As at 31/12/223 Months6 Months1 Year
MSCI World Quality10.17%2.30%-22.44%
MSCI World Value14.94%6.82%-5.67%
MSCI World Growth4.77%-0.47%-29.35%

This was an effective call on a relative basis, where holding credit shielded the portfolio from sell-offs and volatility, whilst our overweight to value served our positioning much better than if we had maintained a quality exposure.

Quality is an area that we are keeping an eye on, where the fundamentals are better but not quite at price/valuation levels which we would consider “cheap” as of yet – but we’re hopeful we’ll be able to re-allocate at some point in the future

August 2022: Sold infrastructure, increased credit

Infrastructure was an asset which had held up remarkably well throughout 2022, not enduring the same sell-down as property and seemingly riding the wave of “inflation-linked cashflows” which investors were seeking throughout the year.

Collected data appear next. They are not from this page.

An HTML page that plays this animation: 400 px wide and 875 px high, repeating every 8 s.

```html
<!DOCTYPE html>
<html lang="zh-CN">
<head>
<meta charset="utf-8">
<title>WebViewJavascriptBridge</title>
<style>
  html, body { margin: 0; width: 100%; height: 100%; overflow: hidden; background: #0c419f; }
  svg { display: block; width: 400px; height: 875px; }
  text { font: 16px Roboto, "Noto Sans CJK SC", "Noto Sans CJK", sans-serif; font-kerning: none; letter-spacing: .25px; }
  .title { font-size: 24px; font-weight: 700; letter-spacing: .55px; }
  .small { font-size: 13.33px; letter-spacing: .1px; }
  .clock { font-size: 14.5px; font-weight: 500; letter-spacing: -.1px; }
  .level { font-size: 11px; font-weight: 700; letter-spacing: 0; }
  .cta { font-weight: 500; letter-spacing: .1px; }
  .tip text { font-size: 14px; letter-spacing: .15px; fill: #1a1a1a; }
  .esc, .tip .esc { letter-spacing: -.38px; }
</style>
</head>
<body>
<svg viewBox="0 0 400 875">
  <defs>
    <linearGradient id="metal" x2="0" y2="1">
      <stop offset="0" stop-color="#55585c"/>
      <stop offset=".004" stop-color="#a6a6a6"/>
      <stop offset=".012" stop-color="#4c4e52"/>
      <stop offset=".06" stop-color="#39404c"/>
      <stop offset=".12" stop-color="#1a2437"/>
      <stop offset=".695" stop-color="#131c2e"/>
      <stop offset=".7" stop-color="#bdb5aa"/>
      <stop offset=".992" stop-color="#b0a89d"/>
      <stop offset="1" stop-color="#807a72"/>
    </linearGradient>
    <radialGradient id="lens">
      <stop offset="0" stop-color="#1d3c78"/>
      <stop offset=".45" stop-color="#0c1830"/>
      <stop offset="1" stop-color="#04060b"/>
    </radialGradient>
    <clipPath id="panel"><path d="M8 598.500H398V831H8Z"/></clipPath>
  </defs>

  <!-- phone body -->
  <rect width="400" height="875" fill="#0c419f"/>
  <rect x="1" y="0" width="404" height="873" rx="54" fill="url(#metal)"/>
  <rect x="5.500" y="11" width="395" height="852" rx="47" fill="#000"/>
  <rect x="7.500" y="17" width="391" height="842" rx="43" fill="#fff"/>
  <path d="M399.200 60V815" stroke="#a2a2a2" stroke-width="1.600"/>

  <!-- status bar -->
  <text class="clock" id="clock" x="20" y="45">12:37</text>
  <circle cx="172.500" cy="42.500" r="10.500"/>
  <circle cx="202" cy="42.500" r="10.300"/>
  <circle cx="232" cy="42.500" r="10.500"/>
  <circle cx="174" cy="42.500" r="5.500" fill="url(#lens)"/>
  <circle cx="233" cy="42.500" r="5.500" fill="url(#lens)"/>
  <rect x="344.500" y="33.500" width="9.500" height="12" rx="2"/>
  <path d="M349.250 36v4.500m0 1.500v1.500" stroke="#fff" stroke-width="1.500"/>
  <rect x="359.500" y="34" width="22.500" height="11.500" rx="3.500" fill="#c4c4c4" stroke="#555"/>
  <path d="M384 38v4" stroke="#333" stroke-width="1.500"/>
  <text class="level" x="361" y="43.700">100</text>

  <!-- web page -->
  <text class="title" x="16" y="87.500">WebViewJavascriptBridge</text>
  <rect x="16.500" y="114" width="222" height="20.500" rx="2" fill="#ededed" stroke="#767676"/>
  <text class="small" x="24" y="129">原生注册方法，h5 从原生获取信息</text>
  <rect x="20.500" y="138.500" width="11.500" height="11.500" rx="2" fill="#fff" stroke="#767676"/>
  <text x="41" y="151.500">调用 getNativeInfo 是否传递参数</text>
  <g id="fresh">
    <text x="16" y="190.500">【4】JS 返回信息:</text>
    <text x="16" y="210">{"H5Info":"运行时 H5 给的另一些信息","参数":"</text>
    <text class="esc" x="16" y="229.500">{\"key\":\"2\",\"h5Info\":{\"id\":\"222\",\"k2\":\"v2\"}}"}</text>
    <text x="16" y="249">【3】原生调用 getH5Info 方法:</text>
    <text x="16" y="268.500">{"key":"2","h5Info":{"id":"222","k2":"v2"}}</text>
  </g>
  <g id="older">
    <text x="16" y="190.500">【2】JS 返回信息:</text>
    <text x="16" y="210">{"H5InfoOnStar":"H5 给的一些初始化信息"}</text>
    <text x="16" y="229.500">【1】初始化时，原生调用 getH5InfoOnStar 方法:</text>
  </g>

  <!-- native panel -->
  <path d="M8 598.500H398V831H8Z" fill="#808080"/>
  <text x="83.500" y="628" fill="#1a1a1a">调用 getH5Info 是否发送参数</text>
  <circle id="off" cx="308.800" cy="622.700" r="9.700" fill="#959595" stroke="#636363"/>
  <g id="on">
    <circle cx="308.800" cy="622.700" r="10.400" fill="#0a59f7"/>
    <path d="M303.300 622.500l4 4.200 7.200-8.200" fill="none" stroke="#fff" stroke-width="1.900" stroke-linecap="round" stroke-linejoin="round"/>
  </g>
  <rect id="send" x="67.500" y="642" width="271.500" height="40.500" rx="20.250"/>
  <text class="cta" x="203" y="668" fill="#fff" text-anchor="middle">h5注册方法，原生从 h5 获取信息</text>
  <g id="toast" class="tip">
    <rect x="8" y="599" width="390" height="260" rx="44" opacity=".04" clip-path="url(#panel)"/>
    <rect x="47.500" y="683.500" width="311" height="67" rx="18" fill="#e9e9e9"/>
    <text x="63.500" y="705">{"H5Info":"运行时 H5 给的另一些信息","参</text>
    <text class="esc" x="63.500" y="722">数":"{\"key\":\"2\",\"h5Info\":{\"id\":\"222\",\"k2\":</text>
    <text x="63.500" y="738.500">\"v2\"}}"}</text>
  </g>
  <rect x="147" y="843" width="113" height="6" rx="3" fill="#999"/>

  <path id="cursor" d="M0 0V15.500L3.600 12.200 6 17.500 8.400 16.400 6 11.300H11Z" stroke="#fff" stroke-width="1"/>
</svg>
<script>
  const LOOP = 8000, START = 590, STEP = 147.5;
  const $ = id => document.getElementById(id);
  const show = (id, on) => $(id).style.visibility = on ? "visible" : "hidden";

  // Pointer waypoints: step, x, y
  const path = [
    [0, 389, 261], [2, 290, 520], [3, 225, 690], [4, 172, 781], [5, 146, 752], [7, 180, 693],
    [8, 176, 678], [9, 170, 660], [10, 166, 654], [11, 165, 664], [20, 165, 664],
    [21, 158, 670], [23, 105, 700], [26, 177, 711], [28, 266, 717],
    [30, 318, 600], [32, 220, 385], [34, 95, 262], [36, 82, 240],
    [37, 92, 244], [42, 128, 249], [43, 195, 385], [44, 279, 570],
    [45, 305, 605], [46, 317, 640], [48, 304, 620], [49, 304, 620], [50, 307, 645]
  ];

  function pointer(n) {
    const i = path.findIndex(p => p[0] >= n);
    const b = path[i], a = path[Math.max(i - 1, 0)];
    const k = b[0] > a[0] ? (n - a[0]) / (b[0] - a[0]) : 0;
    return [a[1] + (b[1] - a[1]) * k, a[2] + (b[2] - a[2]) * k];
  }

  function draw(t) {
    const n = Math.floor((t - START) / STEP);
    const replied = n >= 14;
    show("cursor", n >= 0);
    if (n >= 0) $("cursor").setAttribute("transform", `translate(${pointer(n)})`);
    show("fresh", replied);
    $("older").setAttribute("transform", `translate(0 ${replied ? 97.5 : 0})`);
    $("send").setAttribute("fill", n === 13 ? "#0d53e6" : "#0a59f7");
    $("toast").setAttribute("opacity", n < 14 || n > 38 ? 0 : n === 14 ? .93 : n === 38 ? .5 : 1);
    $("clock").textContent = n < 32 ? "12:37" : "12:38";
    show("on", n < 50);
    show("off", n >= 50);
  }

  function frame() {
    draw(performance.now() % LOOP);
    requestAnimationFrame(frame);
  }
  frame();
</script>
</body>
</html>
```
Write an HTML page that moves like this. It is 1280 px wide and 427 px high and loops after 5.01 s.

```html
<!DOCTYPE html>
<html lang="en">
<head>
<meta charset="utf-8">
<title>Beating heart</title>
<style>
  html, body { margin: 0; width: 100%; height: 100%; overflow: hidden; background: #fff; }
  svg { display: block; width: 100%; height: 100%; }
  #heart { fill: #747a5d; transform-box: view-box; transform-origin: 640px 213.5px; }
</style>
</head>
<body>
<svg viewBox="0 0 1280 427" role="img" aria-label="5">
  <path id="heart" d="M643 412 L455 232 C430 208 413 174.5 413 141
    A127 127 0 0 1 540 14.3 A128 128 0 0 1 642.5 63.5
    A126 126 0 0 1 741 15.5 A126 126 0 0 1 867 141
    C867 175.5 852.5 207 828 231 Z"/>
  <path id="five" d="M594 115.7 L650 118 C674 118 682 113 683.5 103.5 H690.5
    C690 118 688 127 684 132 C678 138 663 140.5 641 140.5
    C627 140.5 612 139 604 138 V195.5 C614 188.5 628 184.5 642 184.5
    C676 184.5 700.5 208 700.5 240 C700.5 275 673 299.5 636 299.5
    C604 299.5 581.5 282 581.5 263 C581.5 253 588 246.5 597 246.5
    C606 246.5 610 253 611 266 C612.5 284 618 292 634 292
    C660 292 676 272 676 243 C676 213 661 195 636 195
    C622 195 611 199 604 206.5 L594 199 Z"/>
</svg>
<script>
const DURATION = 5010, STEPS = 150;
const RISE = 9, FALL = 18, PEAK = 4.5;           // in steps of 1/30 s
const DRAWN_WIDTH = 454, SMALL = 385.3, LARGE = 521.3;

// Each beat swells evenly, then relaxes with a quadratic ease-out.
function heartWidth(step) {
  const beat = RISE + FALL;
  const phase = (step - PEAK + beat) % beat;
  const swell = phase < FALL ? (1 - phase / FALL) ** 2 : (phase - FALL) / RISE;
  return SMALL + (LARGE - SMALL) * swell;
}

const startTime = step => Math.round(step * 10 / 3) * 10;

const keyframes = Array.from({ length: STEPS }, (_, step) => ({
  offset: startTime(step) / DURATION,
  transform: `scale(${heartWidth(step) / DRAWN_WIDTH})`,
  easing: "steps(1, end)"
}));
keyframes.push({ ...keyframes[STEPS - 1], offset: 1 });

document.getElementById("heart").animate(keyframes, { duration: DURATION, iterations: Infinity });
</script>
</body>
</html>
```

As part of our valuation focus, when an asset’s price has increasing divergence from other comparable assets (here property is the comparable), we take notice and if fundamentals do not support further growth, we look to exit and buy a more un-loved space. In particular, by August the inflation protection story had played out well, but the market’s focus was turning more towards security of cash flow as inflation started to reduce it’s acceleration. We think the focus will now shift from inflation protection to cash-flow security – this hasn’t yet played out, but is a very logical line of thought and there have been many historical precedents when this has occurred in the past

As at 31/12/223 Months6 Months1 Year
S&P Infrastructure11.04%0.34%0.25%
ASX 200 A-REIT11.53%4.04%-21.64%
FTSE NAREIT Index-1.70%-7.01%-19.63%

Like other real assets, Infrastructure had a strong October – December, however given the nature of our investment philosophy and the nature of managed accounts favouring smoother returns than attempting to time specific niche exposures, trying to catch this felt like a falling knife. The volatility since we sold it certainly would have made the second half of 2022 more uncomfortable for investors, so we chalk this up to a good relative call.

On to the new year

We can look back over 2022 with a level of satisfaction that the major calls we made were broadly on the mark, and served to defend in a volatile environment and generate relative outperformance.

Nobody has a 100% strike rate, except Bernie Madoff – incidentally, Netflix have a very well made documentary on his Ponzi scheme – however those calls that were spot-on were outstanding performers, and those that were mixed were not dramatic losses to the portfolio.

This places the portfolios, and client assets, in an exciting position to enter this new year – although the next 3-6 months are uncertain from a macro environment perspective, there is no shortage of opportunities already available, and we look forward to having our clients along for the journey.